:: Assigned task ::
In the listing below, find every line containing "Math" and copy it out.
[Data to process Boundary: Start]
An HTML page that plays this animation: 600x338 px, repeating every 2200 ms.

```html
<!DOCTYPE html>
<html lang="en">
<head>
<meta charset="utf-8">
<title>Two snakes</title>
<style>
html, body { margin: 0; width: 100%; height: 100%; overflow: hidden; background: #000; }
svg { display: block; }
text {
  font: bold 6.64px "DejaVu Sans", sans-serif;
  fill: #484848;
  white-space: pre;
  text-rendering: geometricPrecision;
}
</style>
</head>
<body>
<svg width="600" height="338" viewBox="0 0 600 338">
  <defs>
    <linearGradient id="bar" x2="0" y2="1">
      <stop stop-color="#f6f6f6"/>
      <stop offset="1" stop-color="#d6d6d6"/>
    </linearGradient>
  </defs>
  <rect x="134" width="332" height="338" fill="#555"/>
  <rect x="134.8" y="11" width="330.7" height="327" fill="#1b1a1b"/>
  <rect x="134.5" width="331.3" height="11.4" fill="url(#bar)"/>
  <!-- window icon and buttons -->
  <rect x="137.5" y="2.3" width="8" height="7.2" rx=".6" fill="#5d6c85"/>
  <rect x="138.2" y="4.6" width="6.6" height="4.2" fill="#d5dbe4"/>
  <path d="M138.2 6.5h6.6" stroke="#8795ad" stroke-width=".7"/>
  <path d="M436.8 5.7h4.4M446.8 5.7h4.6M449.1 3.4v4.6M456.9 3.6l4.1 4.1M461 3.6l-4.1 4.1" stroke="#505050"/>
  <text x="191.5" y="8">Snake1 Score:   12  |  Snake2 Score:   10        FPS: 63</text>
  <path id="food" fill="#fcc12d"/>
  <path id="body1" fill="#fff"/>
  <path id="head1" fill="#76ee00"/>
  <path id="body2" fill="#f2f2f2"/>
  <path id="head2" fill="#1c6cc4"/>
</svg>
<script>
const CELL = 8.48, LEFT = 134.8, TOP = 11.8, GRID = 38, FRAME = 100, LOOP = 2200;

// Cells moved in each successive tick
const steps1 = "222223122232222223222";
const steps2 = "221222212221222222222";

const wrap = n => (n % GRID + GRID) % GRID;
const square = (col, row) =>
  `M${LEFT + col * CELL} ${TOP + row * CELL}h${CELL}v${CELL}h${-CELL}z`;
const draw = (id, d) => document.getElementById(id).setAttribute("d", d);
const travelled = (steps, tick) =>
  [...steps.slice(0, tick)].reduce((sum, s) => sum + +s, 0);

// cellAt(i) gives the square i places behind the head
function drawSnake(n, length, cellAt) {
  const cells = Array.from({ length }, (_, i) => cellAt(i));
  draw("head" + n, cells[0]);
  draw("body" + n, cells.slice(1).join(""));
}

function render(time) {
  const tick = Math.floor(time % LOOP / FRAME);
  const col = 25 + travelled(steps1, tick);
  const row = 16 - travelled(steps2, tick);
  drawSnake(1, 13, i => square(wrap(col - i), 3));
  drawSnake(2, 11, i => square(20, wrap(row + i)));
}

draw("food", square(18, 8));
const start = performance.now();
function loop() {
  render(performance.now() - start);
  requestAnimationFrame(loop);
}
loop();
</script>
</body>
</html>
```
[Data to process Boundary: End]
[Data to process Boundary: Start]
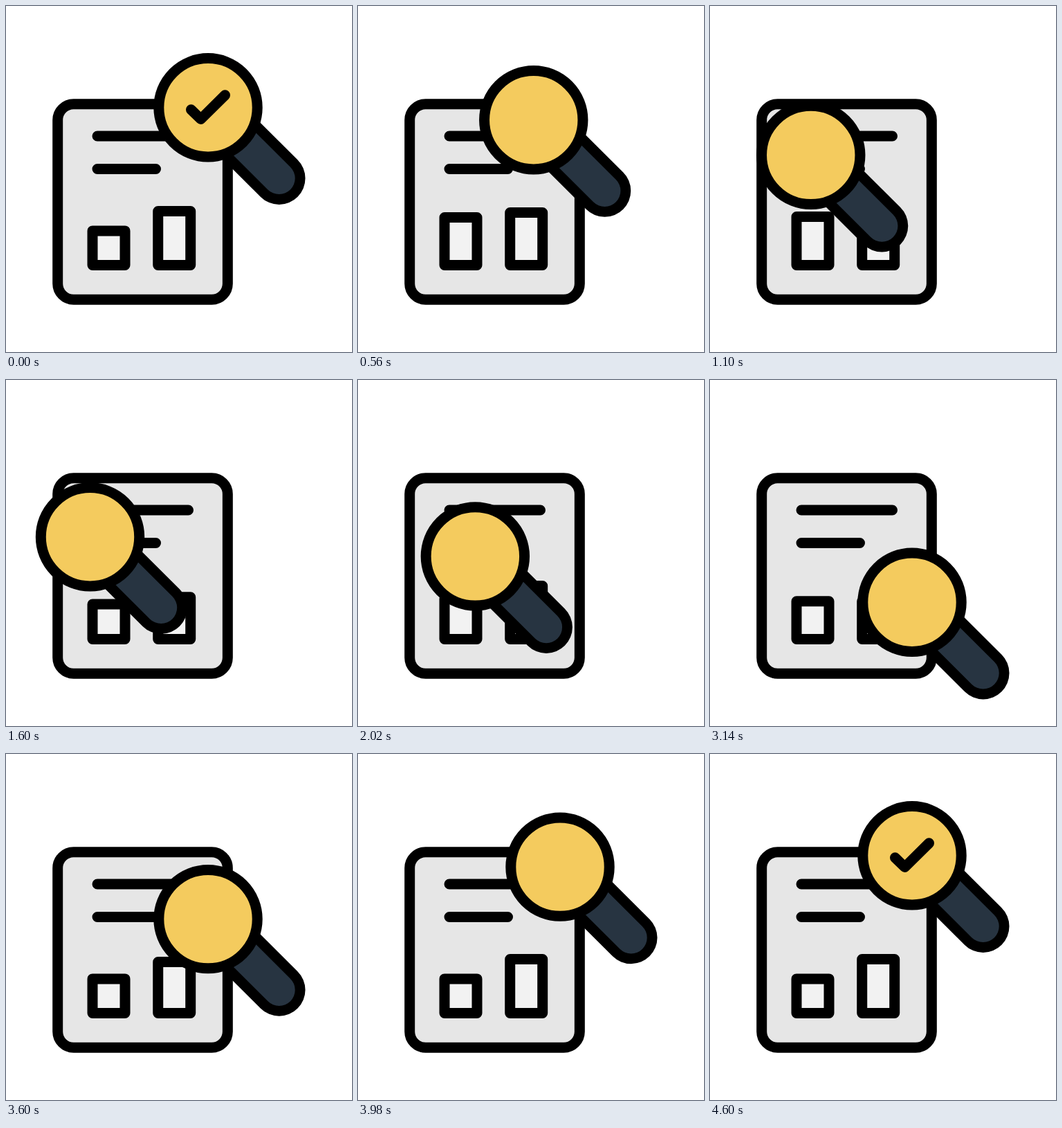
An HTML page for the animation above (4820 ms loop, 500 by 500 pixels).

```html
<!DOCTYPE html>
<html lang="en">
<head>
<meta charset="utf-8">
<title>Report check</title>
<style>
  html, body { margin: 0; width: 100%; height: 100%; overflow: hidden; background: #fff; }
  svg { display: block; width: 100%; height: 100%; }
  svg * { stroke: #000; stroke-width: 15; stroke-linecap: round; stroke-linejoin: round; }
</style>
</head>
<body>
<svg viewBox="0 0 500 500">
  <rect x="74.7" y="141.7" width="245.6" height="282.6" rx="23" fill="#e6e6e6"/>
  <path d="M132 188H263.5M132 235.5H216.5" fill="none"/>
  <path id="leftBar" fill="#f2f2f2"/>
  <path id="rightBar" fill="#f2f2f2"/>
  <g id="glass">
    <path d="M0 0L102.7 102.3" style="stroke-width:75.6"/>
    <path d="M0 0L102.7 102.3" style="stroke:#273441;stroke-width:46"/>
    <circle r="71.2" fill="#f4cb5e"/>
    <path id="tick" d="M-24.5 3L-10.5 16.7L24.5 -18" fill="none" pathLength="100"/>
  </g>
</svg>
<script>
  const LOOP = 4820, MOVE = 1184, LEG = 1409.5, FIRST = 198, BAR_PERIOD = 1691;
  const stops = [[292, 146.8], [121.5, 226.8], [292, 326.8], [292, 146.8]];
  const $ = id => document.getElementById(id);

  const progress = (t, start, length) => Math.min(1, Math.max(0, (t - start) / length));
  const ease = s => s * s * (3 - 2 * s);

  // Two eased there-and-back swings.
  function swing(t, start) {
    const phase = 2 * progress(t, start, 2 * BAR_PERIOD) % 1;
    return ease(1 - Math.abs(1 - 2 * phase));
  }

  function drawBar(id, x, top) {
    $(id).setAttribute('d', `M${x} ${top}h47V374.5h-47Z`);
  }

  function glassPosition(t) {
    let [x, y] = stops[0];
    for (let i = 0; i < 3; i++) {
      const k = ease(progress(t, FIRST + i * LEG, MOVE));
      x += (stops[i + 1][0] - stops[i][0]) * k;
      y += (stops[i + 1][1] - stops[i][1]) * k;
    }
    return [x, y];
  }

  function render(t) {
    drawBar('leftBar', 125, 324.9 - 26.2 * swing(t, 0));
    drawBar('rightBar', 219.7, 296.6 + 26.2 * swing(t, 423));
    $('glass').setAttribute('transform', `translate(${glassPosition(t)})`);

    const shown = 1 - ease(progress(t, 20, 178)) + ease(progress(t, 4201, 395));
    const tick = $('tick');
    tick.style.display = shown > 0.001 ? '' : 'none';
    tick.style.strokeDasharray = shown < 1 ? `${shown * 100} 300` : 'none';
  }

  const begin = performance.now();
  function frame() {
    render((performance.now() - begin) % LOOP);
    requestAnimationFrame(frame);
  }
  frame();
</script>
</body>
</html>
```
[Data to process Boundary: End]
:: Reply to the task ::
  const tick = Math.floor(time % LOOP / FRAME);
  const progress = (t, start, length) => Math.min(1, Math.max(0, (t - start) / length));
    return ease(1 - Math.abs(1 - 2 * phase));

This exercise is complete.